_REQUIREMENT_. Your answer consists of the lines in the data that contain "right". Copy each of them.
════════
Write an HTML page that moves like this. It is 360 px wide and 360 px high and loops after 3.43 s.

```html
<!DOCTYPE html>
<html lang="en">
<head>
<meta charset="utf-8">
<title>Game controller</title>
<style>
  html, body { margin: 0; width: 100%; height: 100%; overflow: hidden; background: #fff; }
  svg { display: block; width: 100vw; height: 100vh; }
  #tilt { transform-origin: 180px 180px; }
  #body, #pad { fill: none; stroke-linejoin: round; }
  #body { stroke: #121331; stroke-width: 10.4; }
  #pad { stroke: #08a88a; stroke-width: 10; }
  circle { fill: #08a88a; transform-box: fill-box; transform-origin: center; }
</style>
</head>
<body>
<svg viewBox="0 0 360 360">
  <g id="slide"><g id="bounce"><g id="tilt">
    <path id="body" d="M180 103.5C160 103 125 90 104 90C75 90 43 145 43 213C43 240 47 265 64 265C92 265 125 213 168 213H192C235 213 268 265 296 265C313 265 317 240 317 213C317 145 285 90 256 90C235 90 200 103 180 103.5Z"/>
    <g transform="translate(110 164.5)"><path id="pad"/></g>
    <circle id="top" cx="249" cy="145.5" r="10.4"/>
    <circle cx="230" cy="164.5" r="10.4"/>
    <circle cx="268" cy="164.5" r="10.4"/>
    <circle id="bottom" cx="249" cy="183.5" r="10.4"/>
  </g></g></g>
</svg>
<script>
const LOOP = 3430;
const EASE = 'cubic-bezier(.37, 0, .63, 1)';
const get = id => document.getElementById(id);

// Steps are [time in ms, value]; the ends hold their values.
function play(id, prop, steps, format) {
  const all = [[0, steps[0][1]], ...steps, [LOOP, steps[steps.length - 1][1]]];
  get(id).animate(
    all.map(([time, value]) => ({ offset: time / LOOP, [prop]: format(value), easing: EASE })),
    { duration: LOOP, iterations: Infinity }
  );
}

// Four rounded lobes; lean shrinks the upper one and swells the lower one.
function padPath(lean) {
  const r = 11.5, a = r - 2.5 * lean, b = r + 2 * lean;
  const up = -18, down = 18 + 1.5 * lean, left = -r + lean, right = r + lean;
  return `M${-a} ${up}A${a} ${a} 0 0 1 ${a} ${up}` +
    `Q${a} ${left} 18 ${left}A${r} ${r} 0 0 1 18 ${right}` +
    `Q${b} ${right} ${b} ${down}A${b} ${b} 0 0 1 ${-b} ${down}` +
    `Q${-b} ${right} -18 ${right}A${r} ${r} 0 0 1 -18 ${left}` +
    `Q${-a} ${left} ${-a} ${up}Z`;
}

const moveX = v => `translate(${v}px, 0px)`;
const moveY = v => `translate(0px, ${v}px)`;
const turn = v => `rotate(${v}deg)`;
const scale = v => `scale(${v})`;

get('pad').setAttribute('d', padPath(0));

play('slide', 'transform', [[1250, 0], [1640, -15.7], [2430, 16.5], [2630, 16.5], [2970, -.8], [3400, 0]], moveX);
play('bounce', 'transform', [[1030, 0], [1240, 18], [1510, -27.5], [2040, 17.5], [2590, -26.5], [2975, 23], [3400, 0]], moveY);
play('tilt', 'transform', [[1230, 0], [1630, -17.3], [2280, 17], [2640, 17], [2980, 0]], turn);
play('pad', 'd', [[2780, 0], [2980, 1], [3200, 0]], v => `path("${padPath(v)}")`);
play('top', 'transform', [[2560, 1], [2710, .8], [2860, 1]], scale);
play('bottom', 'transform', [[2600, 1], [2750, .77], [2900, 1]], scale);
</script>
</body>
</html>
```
════════
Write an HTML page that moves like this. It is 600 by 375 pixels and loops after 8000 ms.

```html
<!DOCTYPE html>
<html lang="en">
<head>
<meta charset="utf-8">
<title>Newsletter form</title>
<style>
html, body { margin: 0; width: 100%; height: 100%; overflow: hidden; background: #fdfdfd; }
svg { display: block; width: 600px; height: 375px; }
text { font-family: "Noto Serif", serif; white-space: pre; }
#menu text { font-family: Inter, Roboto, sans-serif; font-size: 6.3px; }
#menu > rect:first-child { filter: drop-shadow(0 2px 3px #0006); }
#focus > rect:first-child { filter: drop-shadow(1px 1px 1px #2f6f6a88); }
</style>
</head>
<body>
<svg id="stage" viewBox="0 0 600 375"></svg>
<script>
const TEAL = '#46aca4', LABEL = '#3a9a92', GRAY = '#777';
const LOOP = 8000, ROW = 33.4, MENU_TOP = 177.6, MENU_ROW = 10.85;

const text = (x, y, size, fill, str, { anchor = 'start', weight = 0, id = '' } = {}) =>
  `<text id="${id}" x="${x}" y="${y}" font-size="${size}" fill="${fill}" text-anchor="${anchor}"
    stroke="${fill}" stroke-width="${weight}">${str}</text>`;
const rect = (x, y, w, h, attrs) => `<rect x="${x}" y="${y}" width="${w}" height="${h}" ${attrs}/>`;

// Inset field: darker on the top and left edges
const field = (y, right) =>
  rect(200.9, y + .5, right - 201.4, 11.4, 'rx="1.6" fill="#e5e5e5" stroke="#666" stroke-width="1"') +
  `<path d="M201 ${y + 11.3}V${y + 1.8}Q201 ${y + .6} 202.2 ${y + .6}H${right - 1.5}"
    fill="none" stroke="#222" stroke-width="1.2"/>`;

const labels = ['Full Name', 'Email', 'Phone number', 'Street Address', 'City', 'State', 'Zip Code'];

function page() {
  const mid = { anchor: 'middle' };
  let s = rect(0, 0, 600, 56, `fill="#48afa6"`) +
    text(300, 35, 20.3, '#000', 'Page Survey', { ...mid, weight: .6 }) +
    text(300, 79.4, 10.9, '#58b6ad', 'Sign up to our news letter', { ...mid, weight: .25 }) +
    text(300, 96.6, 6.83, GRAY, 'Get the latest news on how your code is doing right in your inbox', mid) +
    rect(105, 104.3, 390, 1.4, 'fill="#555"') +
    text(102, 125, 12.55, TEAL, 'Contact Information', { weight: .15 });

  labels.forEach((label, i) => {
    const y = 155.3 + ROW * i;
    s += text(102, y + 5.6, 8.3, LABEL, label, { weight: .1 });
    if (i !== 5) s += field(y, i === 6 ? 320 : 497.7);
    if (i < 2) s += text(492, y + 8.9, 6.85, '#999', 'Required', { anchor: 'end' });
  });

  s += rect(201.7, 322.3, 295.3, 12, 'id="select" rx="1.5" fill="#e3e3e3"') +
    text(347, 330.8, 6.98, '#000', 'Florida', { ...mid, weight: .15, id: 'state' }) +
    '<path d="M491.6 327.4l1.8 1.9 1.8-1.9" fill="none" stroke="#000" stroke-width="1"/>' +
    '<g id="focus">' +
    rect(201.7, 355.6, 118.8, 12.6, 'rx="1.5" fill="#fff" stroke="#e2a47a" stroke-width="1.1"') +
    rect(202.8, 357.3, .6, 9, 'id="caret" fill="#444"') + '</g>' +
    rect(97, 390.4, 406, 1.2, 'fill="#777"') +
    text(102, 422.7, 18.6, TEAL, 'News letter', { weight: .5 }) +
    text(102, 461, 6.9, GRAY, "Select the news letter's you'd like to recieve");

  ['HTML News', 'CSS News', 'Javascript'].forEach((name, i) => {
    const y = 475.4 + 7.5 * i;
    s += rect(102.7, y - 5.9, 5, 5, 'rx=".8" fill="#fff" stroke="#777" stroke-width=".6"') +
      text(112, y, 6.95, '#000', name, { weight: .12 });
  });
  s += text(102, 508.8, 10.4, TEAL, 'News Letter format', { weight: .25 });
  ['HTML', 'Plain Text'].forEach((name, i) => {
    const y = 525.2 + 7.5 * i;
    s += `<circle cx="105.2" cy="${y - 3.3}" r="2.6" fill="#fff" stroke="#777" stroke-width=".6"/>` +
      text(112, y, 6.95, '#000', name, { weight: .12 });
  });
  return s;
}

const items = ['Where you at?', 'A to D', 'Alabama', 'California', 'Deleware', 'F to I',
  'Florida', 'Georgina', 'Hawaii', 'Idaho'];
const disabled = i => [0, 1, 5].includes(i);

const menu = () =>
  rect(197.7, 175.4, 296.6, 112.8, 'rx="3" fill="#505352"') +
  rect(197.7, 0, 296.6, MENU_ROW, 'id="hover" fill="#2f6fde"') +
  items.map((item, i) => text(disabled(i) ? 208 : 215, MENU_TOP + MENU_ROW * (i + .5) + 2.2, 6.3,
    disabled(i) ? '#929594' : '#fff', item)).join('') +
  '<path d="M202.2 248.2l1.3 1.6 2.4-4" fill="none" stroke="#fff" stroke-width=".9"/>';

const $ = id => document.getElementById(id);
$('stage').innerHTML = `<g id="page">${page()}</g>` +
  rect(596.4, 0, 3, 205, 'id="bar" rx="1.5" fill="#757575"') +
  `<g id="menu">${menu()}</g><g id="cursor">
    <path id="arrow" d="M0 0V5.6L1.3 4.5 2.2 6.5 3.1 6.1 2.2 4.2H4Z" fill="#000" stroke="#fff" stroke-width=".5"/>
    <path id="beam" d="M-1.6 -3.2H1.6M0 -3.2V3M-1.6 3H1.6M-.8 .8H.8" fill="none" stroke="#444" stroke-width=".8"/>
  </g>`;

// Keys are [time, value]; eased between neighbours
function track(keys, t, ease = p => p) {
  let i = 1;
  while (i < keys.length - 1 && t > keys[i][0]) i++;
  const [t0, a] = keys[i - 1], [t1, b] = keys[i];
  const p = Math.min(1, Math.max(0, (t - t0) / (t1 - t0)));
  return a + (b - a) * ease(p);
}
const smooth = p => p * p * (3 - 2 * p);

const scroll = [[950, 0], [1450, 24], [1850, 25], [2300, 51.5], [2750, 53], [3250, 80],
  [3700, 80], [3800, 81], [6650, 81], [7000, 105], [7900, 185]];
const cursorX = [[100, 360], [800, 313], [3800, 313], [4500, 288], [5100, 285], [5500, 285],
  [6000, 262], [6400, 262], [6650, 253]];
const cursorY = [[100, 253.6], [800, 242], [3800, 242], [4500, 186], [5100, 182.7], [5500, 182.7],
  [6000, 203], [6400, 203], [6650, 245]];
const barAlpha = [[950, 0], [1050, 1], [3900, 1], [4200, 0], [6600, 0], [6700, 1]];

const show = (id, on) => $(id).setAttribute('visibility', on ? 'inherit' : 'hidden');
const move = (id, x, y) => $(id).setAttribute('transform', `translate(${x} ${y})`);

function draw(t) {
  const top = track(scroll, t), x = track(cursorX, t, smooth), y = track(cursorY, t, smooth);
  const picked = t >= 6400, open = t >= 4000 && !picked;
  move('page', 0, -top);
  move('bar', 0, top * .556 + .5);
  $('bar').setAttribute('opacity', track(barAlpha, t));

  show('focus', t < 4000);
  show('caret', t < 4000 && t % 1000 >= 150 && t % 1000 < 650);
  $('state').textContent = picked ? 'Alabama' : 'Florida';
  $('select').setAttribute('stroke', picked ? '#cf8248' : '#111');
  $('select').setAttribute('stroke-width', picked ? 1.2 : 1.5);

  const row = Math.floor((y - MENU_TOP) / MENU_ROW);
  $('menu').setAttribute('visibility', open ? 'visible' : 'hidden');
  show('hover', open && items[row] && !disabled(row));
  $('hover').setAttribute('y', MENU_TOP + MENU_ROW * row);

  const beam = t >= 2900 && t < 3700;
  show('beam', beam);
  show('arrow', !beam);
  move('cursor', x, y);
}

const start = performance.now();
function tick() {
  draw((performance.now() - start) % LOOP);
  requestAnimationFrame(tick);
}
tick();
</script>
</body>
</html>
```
════════
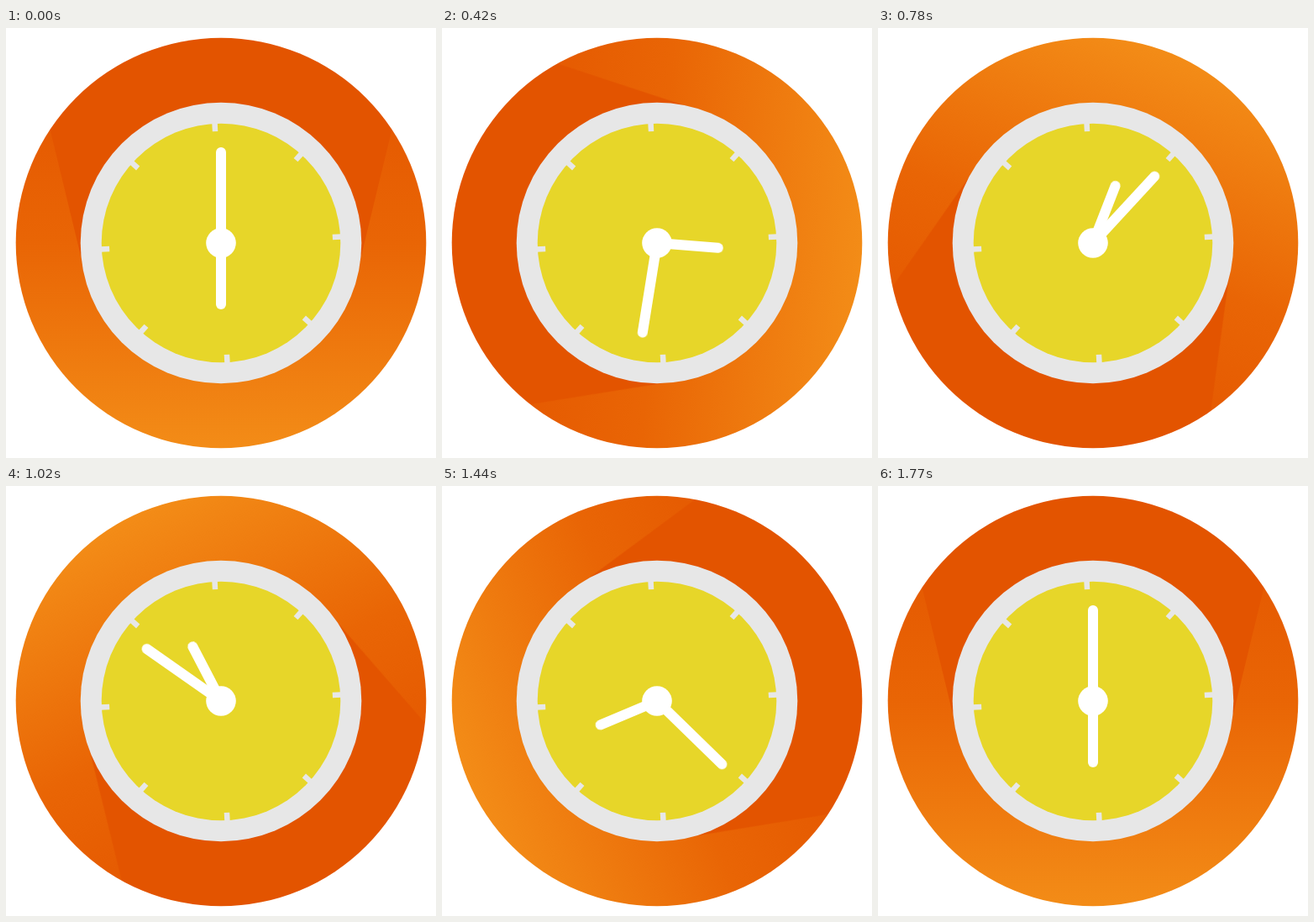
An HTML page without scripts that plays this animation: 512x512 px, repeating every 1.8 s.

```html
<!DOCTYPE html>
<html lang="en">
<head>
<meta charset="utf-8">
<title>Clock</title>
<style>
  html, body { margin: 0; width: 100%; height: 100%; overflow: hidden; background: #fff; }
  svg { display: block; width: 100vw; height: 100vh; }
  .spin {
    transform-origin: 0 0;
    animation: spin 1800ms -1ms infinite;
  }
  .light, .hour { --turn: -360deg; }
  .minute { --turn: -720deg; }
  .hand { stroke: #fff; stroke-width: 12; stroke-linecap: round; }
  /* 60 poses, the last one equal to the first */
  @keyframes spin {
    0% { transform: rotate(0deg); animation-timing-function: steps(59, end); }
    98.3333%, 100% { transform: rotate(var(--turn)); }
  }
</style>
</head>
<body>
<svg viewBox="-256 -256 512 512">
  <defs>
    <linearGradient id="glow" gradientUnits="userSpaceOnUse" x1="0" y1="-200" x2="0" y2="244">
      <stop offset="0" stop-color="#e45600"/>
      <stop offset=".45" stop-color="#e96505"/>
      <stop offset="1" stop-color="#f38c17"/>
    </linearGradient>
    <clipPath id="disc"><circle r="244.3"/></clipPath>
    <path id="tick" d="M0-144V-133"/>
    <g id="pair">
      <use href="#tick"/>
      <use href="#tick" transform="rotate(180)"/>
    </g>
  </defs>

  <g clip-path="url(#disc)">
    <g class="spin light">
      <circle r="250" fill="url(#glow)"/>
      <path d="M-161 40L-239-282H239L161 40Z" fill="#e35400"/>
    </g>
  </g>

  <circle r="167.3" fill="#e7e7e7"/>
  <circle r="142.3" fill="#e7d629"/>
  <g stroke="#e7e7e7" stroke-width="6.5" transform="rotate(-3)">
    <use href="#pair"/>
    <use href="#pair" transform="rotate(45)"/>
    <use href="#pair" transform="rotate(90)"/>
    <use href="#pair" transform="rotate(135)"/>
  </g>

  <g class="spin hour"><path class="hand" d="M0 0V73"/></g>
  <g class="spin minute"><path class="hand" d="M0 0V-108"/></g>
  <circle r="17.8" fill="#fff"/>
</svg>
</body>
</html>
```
════════
_ANSWER TO THE EXERCISE_.
  const up = -18, down = 18 + 1.5 * lean, left = -r + lean, right = r + lean;
    `Q${a} ${left} 18 ${left}A${r} ${r} 0 0 1 18 ${right}` +
    `Q${b} ${right} ${b} ${down}A${b} ${b} 0 0 1 ${-b} ${down}` +
    `Q${-b} ${right} -18 ${right}A${r} ${r} 0 0 1 -18 ${left}` +
const field = (y, right) =>
  rect(200.9, y + .5, right - 201.4, 11.4, 'rx="1.6" fill="#e5e5e5" stroke="#666" stroke-width="1"') +
  `<path d="M201 ${y + 11.3}V${y + 1.8}Q201 ${y + .6} 202.2 ${y + .6}H${right - 1.5}"
    text(300, 96.6, 6.83, GRAY, 'Get the latest news on how your code is doing right in your inbox', mid) +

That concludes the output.